> **What this task involves**
Look through the data that follows and say how many of its lines contain "soft", giving the number only.

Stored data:
┄┄┄┄┄┄

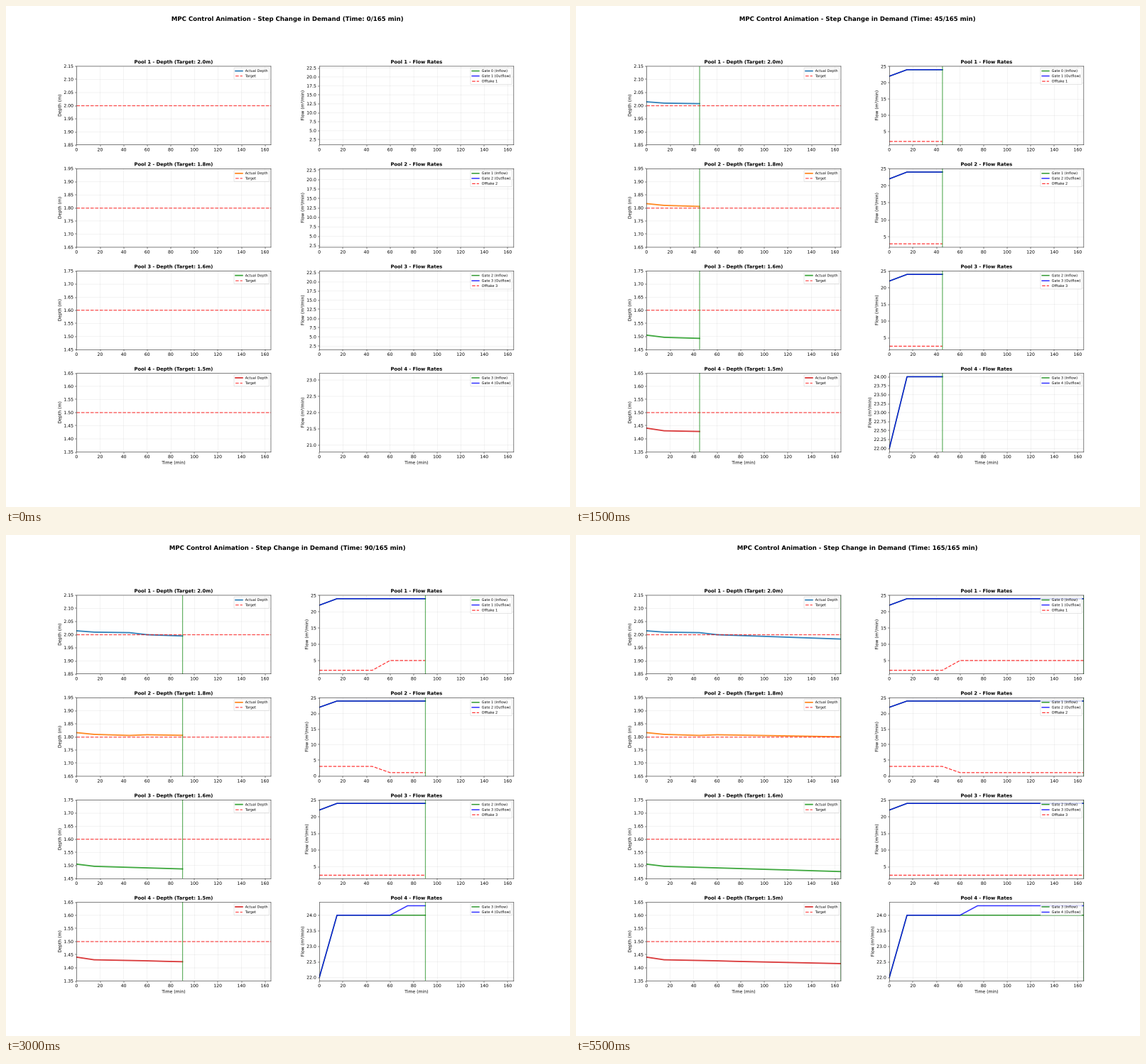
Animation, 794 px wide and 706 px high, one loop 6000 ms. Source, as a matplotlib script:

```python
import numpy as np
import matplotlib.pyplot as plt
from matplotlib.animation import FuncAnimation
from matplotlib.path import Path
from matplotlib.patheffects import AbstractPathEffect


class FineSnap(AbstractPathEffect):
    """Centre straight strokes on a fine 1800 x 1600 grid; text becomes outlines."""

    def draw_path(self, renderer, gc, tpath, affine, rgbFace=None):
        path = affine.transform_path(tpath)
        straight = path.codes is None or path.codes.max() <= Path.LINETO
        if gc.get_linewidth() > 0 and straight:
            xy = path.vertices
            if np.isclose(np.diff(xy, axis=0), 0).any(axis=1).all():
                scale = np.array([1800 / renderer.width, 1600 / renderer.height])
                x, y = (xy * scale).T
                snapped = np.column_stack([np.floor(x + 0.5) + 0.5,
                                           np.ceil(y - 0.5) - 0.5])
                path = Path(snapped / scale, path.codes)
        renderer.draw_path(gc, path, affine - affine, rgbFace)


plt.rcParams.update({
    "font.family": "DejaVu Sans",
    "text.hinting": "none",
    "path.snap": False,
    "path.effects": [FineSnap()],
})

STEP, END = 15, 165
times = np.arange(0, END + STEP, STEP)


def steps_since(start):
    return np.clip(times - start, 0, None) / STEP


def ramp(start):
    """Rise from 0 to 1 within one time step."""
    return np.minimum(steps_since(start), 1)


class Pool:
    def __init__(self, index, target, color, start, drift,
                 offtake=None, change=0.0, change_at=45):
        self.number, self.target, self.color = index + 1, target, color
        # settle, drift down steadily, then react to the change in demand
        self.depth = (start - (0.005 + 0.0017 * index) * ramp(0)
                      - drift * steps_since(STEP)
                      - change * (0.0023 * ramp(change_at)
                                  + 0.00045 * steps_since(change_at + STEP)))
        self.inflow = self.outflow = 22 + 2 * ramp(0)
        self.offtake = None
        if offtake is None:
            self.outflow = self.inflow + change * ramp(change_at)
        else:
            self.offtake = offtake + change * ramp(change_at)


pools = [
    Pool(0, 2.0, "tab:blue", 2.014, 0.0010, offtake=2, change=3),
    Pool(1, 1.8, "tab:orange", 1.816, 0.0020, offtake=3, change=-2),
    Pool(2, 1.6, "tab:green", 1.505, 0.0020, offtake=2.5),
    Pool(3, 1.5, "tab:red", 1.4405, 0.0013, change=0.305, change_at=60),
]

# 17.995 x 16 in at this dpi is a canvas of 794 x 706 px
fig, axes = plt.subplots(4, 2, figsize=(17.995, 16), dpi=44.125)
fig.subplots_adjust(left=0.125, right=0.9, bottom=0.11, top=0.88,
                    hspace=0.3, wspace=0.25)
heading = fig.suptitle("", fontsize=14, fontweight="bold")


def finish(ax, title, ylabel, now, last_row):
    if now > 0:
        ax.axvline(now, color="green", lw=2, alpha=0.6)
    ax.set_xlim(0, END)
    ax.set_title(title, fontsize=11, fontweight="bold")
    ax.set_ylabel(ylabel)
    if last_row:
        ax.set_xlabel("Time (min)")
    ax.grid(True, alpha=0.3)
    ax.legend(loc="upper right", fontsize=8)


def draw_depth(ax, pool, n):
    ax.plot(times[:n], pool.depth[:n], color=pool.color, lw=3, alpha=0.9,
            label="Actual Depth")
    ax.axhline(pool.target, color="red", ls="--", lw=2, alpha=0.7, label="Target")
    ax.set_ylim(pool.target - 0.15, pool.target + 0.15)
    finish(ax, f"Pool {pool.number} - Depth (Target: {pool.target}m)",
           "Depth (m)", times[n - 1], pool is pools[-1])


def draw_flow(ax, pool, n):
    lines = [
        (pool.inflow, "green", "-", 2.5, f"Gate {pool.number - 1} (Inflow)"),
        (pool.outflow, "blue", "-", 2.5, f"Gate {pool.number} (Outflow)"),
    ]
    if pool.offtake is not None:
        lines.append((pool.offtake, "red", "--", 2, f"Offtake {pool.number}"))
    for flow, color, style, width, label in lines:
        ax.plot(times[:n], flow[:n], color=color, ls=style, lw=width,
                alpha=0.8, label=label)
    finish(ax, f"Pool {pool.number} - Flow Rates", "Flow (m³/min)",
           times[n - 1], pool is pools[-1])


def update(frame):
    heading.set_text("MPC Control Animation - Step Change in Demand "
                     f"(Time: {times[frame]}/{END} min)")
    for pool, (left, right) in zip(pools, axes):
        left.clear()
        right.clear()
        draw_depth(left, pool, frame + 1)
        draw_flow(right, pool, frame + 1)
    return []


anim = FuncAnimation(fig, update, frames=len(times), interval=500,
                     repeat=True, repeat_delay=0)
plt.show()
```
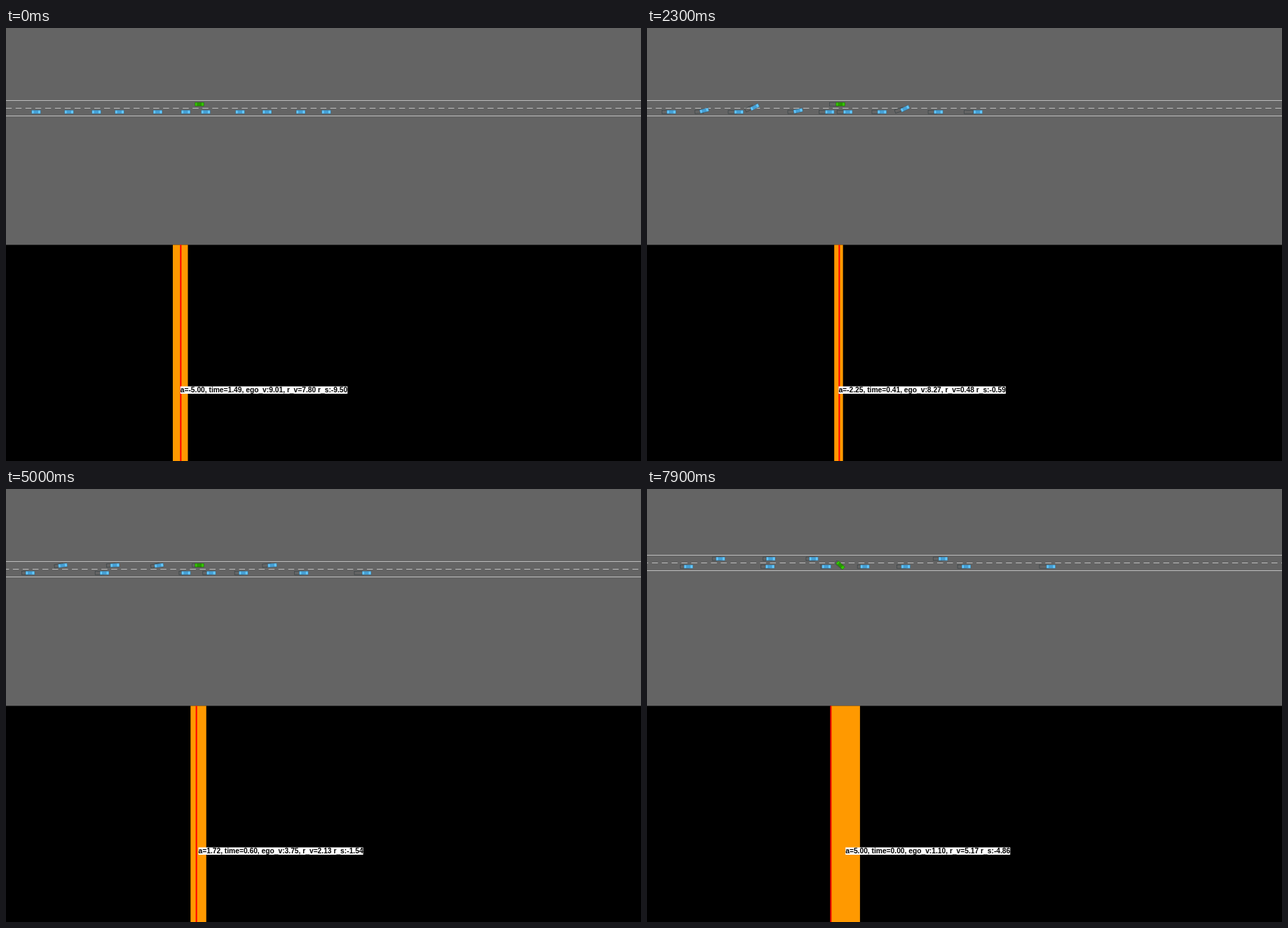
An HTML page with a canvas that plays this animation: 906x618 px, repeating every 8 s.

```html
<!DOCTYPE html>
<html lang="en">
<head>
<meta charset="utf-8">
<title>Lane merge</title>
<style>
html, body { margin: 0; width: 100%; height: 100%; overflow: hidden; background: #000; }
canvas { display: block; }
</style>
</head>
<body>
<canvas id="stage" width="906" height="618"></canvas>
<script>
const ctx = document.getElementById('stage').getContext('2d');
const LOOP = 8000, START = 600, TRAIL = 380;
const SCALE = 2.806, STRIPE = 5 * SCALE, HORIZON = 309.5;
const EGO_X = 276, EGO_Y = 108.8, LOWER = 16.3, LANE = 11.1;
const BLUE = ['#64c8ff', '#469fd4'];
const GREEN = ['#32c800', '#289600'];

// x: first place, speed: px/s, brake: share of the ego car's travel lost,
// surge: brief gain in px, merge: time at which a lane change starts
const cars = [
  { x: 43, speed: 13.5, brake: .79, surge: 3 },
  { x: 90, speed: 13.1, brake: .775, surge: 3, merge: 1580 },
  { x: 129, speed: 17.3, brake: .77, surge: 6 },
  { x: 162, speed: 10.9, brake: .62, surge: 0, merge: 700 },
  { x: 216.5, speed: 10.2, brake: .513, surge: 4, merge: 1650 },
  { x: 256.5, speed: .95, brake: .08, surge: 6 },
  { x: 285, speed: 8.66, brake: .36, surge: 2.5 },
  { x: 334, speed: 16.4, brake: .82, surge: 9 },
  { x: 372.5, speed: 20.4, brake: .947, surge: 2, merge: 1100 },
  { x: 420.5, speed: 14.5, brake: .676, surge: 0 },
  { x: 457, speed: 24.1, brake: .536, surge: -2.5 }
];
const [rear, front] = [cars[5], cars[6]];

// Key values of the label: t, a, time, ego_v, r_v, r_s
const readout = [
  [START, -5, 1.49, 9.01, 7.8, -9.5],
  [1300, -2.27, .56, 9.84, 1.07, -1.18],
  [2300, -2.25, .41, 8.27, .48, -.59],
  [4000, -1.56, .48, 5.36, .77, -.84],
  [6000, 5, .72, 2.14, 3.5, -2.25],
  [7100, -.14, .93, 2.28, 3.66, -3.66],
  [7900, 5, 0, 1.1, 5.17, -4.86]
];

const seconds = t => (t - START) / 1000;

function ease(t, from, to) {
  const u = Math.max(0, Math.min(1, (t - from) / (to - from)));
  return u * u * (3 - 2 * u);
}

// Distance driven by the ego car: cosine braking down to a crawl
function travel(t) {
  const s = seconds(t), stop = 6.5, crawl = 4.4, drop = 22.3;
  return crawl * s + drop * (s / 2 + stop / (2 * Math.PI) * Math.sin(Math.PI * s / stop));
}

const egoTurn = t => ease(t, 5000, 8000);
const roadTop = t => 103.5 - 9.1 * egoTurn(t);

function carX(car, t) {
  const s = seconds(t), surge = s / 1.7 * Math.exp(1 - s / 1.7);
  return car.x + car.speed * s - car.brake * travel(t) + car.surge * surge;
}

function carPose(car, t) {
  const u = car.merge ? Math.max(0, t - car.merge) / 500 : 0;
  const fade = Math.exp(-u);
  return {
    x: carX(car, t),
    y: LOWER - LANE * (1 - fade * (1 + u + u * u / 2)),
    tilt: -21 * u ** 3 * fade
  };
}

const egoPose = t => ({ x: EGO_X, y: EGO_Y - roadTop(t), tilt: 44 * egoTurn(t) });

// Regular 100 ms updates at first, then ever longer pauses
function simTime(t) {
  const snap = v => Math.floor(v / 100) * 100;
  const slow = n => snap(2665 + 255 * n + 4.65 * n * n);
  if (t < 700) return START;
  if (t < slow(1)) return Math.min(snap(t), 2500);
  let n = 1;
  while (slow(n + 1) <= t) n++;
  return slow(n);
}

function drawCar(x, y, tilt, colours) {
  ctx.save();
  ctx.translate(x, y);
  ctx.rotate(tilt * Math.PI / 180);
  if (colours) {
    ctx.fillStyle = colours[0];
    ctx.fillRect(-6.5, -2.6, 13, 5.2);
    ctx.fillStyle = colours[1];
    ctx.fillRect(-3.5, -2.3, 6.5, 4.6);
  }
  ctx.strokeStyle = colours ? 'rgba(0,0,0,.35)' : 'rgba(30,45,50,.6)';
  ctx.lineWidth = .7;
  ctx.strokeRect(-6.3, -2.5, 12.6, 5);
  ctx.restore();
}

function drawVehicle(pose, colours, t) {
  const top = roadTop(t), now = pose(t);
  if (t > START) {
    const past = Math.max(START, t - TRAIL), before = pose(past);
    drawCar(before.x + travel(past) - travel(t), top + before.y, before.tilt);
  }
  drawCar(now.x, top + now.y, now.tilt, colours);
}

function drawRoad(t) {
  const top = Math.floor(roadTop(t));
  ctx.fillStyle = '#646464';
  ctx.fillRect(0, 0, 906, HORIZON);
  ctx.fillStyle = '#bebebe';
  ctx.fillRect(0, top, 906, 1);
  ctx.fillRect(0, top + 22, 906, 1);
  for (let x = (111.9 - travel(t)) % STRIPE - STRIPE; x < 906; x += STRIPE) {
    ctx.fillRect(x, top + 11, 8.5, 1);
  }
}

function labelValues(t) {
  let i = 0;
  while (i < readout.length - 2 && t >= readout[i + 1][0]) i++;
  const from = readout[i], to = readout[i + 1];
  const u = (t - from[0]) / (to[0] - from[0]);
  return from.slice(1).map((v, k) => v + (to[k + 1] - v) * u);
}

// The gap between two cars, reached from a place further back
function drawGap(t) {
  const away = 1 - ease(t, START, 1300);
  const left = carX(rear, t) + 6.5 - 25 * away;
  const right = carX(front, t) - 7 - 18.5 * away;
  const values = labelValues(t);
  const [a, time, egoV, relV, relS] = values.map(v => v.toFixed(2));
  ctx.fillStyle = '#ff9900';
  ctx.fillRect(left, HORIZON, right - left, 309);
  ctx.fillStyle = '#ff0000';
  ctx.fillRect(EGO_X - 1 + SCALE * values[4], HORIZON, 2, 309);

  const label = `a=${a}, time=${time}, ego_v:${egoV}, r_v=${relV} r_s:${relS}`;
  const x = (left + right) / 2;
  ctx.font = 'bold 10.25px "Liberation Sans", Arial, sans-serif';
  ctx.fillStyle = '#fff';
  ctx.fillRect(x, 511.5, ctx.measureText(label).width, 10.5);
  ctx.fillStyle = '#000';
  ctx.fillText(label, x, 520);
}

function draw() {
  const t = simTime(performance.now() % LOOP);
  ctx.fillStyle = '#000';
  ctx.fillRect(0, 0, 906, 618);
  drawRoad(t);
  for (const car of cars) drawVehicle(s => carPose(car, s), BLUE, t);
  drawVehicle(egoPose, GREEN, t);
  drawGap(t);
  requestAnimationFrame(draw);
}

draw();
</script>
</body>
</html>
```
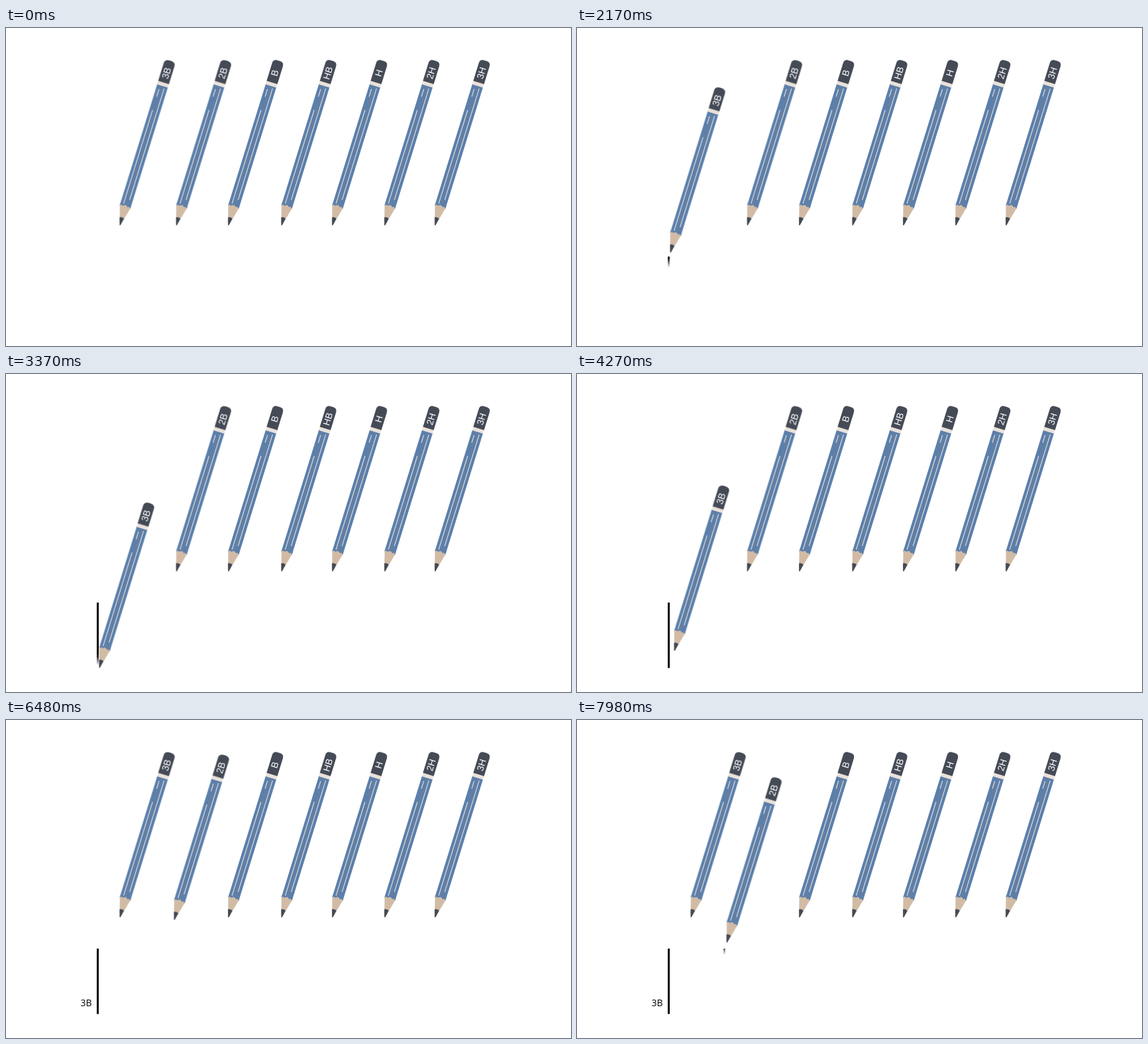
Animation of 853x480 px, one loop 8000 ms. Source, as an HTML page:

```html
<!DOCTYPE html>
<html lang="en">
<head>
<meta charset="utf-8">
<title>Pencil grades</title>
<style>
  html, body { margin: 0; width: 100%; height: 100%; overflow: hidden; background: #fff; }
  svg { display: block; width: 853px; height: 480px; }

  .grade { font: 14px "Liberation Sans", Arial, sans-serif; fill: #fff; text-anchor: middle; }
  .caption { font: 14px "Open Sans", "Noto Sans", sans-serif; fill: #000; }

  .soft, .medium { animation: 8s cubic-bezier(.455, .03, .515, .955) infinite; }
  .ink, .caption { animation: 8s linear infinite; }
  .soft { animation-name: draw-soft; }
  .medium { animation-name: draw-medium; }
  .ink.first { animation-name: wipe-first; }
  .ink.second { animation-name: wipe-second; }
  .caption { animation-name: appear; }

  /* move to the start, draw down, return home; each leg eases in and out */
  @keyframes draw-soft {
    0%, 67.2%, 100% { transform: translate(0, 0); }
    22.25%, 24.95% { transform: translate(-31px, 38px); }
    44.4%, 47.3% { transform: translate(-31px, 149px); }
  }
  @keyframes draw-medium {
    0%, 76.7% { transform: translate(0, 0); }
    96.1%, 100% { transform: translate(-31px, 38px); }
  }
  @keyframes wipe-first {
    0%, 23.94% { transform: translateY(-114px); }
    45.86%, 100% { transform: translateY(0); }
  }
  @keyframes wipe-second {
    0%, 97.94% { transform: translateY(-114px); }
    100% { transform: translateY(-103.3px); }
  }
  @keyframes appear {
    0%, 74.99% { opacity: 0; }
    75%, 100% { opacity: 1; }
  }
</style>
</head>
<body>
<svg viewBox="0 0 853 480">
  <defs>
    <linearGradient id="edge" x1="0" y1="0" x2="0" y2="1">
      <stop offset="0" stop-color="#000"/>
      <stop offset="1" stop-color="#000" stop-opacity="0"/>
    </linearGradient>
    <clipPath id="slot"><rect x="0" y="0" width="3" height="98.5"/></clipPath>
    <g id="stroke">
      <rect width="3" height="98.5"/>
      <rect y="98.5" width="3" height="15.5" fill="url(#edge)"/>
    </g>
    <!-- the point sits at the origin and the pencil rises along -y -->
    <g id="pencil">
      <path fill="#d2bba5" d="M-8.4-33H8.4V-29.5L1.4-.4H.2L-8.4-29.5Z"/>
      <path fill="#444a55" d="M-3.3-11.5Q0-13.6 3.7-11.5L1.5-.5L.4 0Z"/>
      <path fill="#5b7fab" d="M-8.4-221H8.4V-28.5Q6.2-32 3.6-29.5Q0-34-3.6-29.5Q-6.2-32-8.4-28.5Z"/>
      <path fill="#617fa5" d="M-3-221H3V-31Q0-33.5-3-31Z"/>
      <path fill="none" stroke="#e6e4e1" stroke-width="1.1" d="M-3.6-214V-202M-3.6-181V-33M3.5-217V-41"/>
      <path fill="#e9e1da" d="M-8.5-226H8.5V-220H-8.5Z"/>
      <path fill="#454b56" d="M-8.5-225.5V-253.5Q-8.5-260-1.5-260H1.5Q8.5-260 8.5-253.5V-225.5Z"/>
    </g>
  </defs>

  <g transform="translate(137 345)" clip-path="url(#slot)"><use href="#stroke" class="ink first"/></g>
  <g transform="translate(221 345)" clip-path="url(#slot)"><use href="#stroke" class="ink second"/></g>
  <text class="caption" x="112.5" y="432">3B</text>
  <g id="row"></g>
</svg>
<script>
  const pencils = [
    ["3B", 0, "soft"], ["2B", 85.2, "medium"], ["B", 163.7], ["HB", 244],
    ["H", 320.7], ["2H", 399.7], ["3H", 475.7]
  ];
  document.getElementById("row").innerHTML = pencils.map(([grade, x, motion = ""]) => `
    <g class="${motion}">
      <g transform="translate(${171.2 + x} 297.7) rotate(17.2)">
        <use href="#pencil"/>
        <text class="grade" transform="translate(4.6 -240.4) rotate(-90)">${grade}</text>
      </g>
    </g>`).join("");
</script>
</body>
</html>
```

┄┄┄┄┄┄

> **Expected answer**
4